England have turned on themselves ahead of Saturday’s win-at-all-costs showdown with the Wallabies – with former captain Will Carling saying a “panicked” outfit is being treated like schoolchildren under coach Stuart Lancaster.
Amidst the infighting, England has now suffered the enormous loss of 126kg back-rower Billy Vunipola for the remainder of the World Cup.
The 22-year-old suffered a knee injury in Saturday’s stunning Wales defeat, which has rocked the host nation’s World Cup campaign.
“It’s so unfortunate for Billy, but the scan shows an injury which means he can’t take any further part in the World Cup,” Lancaster said.
Vunipola has been replaced in the squad by 37-year-old Nick Easter, who has been on the sidelines for much of the tournament to date – but as a TV analyst.
Serious concerns also remain over the fitness of lock Courtney Lawes and halfback Ben Youngs (ankle), while centre Jonathan Joseph (chest) and No.8 Ben Morgan (knee) are also no guarantee to return.
Pressure is mounting for England ahead of Saturday’s Twickenham clash, where a loss would consign them to an embarrassing pool-stage exit in their own tournament.
And the knives are coming out following Saturday’s shock 28-25 loss to Wales, with captain Chris Robshaw condemned for opting for an attacking line-out in the final moments rather than taking a penalty goal that would’ve levelled the scores.
“I got the sense that England were panicking. I don’t blame Chris as much as I blame others. I blame the environment,” Carling, a veteran of 72 caps, told English radio.
“We have a very prescriptive environment in the England team.
“I’ve listened to Stuart Lancaster say for years that ‘I don’t have the leaders and therefore we’re having to make all the decisions as coaches’.”
Carling had harsh words for Lancaster, a former school teacher.
“It’s a very classroom-orientated environment,” he said.
“My view is that he has had leaders and that he needed to have trusted them and develop them.
“What we watched in the last 10 minutes was a confused debate between people who have never been given responsibility to lead and drive the team.
“Instead, we’ve treated them as schoolboys.”
Meanwhile, Wallabies coach Michael Cheika laughed off suggestions English spies have infiltrated his World Cup training camp.
Cheika and his team opened the papers on Monday expecting to be met with headlines about Saturday’s vital Pool A match with England, but were caught off guard by what they saw.
The Sun newspaper reported that a photographer had been spotted, and removed, from a closed session at the the Wallabies’ training base at Bath University last week.
“We don’t even know what we’re doing, so how is anyone watching us going to know what we’re doing,” Cheika said.
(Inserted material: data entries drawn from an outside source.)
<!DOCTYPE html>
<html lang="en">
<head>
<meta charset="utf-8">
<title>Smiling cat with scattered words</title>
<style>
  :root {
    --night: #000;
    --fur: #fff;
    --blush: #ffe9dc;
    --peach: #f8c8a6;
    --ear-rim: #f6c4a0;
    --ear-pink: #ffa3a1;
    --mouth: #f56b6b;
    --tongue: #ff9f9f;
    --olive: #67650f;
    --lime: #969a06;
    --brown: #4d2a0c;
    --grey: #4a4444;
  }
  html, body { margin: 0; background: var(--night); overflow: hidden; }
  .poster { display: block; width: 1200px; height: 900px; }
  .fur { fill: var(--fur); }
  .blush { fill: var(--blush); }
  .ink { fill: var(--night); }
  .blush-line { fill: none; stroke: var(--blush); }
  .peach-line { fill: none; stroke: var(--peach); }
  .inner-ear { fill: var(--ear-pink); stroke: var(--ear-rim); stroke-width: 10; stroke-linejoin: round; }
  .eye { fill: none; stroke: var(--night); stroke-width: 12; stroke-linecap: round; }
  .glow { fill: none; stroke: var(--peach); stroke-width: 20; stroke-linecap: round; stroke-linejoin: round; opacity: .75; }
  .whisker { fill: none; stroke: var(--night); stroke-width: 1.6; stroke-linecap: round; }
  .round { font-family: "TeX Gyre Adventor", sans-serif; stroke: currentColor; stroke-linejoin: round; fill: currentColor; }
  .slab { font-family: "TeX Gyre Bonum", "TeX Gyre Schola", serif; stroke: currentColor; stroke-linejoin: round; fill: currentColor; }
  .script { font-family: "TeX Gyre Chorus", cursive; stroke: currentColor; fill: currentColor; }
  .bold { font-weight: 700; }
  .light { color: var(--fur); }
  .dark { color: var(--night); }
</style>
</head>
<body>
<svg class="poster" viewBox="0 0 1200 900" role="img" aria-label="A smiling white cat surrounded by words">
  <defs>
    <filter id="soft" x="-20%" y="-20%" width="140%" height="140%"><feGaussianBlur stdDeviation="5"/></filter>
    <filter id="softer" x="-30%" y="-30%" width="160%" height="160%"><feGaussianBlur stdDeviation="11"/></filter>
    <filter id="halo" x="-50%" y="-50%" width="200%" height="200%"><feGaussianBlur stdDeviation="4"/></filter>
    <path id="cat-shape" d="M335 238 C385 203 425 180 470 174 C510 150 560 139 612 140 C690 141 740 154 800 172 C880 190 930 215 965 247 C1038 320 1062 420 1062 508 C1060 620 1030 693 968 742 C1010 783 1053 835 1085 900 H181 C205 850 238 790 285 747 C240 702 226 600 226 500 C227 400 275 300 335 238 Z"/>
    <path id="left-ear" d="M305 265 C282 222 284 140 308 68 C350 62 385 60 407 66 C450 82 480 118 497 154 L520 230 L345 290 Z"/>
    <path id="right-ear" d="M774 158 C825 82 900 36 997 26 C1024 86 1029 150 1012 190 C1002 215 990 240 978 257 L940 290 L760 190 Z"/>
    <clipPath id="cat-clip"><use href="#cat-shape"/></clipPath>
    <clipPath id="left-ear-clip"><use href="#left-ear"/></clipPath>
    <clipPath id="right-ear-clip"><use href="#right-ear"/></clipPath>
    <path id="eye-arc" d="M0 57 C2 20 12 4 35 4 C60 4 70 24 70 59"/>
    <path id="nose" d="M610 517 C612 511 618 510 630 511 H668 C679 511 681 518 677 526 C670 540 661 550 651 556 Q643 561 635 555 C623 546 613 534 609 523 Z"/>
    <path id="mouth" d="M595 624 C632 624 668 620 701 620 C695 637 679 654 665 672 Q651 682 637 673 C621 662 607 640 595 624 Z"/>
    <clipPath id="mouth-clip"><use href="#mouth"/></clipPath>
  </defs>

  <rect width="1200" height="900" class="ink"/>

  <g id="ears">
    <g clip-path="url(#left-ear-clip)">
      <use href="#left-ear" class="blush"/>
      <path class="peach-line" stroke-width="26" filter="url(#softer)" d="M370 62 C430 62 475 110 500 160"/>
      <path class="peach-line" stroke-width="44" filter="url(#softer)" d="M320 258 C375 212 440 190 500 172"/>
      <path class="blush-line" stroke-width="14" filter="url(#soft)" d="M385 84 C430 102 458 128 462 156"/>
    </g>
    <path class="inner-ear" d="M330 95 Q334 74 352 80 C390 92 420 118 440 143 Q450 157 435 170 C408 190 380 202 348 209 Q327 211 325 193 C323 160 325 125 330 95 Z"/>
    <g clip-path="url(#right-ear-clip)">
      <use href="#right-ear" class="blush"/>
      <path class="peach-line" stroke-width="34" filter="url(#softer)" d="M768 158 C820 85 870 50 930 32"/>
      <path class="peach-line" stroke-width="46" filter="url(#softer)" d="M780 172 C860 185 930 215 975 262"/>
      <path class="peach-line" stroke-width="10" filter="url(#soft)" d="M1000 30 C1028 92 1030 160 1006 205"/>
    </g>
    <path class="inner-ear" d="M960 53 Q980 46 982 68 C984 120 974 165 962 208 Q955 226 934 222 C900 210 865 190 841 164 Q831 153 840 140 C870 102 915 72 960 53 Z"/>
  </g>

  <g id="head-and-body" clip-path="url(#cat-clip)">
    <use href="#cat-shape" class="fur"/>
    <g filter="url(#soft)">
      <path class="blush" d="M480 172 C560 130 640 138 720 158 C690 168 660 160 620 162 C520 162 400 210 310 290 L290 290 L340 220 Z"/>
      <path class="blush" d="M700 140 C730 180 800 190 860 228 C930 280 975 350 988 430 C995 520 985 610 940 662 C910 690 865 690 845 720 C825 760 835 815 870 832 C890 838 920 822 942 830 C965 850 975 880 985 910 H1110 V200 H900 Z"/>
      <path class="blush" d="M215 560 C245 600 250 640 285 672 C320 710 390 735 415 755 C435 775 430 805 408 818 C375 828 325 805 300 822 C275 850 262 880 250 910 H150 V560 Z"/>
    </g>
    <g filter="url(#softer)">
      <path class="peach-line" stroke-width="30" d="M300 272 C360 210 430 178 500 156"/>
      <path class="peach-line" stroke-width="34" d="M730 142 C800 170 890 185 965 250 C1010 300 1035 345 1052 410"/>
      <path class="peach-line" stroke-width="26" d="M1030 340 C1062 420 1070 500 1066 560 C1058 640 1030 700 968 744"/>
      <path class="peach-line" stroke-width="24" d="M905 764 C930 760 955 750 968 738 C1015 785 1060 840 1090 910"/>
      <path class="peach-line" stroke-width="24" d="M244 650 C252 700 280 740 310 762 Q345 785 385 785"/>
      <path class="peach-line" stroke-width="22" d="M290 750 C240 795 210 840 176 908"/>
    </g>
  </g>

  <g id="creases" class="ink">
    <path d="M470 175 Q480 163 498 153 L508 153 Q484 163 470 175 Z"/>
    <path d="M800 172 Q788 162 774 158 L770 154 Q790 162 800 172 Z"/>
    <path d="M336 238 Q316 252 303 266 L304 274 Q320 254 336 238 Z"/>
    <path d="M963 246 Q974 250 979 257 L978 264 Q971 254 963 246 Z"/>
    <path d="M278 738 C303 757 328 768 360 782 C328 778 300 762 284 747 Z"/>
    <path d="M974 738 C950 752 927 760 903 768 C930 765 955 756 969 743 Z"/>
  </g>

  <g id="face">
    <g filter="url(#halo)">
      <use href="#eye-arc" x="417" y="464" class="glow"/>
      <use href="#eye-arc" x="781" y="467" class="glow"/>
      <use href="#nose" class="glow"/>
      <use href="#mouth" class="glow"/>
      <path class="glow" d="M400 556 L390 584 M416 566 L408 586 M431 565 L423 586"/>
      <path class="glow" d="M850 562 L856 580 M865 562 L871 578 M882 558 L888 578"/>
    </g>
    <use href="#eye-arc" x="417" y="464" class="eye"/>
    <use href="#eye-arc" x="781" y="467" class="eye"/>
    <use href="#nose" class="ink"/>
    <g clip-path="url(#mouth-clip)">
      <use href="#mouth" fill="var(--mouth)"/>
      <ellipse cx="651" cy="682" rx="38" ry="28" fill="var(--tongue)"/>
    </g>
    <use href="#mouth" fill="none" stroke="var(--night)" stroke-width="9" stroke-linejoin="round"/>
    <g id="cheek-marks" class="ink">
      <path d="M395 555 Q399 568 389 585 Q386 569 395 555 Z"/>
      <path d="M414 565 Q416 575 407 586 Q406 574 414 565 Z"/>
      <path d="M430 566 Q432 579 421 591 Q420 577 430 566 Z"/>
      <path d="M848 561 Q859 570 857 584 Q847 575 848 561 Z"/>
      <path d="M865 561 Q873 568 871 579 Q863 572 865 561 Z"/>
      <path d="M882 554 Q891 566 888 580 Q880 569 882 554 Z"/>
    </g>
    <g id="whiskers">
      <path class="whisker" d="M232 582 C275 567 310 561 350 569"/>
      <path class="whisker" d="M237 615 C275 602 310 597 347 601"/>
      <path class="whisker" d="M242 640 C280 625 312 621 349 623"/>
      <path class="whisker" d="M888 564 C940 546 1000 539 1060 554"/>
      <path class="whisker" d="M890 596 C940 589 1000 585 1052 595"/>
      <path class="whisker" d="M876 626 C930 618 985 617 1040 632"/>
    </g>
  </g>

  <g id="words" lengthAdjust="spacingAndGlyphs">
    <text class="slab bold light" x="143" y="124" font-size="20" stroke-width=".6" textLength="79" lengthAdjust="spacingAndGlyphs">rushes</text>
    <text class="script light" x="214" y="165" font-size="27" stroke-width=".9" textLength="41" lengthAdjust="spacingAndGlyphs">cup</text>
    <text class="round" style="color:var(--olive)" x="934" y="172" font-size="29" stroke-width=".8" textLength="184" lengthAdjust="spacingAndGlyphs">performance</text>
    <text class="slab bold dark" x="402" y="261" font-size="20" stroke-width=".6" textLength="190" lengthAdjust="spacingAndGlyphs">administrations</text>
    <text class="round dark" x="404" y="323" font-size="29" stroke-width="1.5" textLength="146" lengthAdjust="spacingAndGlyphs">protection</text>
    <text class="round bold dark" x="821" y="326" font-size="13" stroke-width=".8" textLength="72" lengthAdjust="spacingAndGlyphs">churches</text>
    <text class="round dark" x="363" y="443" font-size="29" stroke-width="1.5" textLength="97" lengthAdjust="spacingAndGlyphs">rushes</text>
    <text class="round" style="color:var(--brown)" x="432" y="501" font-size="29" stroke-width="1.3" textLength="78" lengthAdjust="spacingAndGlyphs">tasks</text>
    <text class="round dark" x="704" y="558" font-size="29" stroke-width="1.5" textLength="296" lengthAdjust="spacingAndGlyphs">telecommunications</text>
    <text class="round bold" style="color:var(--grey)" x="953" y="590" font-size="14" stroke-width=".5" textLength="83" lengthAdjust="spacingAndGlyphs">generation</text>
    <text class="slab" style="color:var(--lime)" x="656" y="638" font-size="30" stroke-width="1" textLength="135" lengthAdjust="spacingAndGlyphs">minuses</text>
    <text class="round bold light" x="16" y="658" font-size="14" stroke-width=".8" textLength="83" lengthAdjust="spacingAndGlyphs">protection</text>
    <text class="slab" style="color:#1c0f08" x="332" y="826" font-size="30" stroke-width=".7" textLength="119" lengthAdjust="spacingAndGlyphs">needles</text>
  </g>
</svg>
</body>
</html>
“There’s a long list of people who have seen people with a camera here or there over here.
“It is what it is. I’m not worried about it, but I heard about it and we’ve got to have a bit of a laugh.”